Answer with the number of lines in the listing below that contain the word "stage", and nothing else.
+ + + +
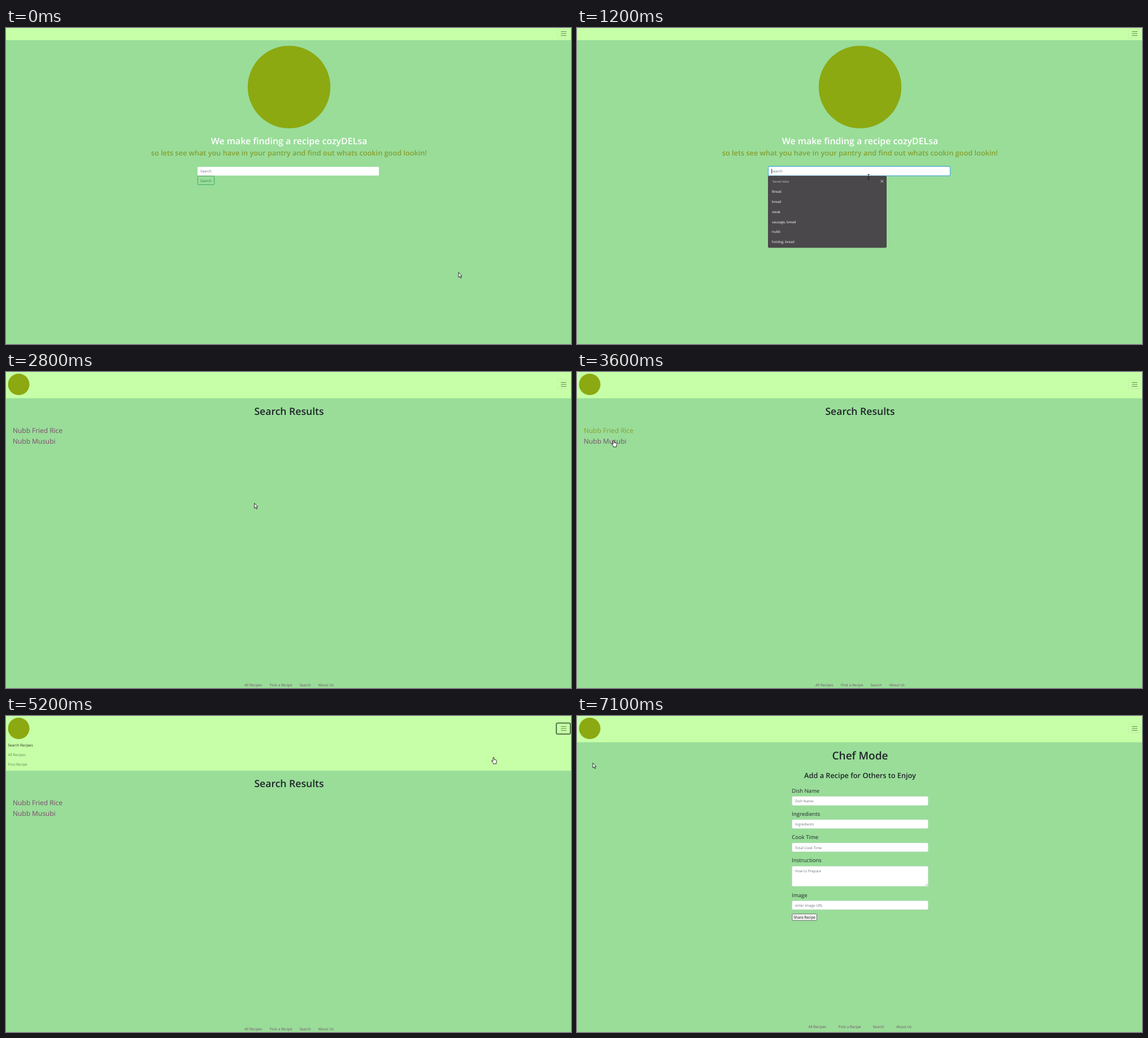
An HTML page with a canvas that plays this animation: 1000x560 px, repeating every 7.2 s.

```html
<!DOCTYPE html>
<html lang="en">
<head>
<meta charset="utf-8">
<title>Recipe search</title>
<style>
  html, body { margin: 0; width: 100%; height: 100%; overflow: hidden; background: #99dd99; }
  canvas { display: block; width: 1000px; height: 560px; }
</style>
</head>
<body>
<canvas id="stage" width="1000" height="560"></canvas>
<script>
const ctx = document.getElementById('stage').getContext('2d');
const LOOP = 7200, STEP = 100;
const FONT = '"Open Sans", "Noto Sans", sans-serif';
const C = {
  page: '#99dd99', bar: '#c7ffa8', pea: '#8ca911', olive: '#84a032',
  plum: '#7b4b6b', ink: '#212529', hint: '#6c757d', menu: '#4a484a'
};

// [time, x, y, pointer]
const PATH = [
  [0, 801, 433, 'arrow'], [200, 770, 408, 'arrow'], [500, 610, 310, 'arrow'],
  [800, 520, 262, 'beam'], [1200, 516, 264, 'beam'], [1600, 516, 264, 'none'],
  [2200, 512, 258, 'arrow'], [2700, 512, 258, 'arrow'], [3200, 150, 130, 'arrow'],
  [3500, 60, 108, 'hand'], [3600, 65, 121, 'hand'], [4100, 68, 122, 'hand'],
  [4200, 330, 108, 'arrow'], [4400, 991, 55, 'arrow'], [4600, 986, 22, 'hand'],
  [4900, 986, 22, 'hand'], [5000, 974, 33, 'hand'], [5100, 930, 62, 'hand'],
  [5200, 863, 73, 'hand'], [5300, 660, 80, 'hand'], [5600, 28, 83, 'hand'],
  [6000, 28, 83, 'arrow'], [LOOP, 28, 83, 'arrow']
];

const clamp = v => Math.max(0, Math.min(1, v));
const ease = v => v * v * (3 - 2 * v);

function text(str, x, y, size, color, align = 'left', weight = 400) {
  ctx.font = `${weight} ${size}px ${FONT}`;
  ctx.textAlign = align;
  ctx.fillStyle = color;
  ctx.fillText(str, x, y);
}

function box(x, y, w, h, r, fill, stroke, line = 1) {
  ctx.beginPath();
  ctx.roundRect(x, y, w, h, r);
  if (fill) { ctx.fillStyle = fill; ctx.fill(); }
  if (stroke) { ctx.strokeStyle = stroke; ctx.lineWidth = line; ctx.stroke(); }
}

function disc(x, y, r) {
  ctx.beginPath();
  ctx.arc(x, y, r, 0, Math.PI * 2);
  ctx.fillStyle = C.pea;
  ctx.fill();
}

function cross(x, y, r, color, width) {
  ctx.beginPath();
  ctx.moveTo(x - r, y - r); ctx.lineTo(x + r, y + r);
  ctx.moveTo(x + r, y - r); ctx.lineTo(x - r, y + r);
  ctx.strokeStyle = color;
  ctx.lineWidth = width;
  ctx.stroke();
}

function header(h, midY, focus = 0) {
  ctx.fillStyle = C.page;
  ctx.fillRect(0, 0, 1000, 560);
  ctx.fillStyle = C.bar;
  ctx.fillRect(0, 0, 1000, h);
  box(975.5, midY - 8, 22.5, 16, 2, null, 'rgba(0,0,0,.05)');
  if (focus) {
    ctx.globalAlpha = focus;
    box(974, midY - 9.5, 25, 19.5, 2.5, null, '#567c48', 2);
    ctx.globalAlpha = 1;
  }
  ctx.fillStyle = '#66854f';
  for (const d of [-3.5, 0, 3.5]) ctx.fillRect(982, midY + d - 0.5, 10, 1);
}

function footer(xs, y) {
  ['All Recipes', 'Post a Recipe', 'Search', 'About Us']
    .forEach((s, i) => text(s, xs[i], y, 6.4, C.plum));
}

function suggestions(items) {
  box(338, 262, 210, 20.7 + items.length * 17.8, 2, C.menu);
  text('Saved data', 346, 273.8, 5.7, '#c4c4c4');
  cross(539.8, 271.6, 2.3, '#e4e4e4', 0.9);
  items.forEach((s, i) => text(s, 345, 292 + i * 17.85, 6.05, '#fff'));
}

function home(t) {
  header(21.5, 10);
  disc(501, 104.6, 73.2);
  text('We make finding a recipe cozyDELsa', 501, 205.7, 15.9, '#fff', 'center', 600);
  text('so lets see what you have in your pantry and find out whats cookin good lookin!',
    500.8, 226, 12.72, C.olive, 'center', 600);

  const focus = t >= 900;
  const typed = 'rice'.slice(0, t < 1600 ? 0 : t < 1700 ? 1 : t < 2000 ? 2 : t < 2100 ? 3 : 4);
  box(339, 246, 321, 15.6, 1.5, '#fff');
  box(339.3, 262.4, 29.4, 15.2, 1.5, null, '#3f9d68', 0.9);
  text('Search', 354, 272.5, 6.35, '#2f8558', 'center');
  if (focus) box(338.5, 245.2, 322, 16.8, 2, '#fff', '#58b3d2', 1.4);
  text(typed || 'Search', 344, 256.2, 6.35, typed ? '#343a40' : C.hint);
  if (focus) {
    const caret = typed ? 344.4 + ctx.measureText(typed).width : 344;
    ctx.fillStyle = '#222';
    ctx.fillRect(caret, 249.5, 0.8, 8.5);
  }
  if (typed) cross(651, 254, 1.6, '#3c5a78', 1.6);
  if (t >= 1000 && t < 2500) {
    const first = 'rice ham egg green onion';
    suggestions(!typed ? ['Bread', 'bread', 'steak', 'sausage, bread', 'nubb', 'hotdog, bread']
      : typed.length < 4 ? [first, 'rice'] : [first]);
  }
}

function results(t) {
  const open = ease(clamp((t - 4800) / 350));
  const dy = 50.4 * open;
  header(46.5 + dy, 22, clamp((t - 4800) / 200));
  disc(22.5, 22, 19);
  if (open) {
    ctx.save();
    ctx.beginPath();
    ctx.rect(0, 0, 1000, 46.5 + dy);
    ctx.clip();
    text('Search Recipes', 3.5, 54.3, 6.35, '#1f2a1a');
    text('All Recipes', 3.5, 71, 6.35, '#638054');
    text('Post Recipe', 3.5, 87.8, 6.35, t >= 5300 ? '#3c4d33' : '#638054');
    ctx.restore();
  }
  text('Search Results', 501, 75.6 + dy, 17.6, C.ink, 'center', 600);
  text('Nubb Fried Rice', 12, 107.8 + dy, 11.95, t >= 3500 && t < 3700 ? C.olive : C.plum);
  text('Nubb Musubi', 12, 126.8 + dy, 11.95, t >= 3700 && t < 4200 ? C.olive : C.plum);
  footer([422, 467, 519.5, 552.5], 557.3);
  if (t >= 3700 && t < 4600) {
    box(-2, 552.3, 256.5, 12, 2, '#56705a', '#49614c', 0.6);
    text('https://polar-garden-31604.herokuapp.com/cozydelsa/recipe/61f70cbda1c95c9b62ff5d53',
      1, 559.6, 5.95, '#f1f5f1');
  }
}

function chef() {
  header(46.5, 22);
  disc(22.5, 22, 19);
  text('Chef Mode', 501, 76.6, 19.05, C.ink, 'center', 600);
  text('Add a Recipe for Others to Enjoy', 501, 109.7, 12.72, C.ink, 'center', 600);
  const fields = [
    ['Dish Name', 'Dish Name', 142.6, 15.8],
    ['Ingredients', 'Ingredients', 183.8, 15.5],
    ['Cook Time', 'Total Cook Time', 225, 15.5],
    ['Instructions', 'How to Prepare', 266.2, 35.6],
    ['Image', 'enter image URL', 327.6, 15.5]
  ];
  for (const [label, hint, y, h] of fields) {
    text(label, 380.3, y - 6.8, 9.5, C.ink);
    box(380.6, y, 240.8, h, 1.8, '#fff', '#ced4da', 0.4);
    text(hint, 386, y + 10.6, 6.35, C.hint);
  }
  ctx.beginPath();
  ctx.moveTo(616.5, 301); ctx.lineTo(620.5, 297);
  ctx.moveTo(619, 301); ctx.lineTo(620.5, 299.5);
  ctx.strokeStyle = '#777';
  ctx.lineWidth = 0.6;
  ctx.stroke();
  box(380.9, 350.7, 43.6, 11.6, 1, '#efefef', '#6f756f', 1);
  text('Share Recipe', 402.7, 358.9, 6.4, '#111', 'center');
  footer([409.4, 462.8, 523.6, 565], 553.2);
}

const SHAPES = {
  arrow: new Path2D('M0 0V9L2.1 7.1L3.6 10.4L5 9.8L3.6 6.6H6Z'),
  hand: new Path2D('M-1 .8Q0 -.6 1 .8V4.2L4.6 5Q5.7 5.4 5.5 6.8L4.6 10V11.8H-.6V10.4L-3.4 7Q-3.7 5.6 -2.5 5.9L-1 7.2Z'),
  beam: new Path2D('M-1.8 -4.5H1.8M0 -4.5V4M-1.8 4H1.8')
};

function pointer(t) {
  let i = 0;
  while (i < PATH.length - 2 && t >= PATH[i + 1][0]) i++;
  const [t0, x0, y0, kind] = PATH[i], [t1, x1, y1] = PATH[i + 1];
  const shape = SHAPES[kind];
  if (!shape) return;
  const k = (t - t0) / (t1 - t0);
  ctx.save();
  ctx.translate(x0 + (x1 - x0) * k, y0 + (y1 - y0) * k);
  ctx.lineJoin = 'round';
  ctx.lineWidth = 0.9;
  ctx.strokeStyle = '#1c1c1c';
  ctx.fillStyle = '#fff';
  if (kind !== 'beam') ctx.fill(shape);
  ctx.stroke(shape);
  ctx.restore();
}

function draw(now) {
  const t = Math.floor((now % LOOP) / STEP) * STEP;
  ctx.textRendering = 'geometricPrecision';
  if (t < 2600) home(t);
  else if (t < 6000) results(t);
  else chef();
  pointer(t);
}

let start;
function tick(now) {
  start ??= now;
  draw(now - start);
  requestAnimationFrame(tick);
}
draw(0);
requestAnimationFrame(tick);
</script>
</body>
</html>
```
+ + + +
SOLUTION: 2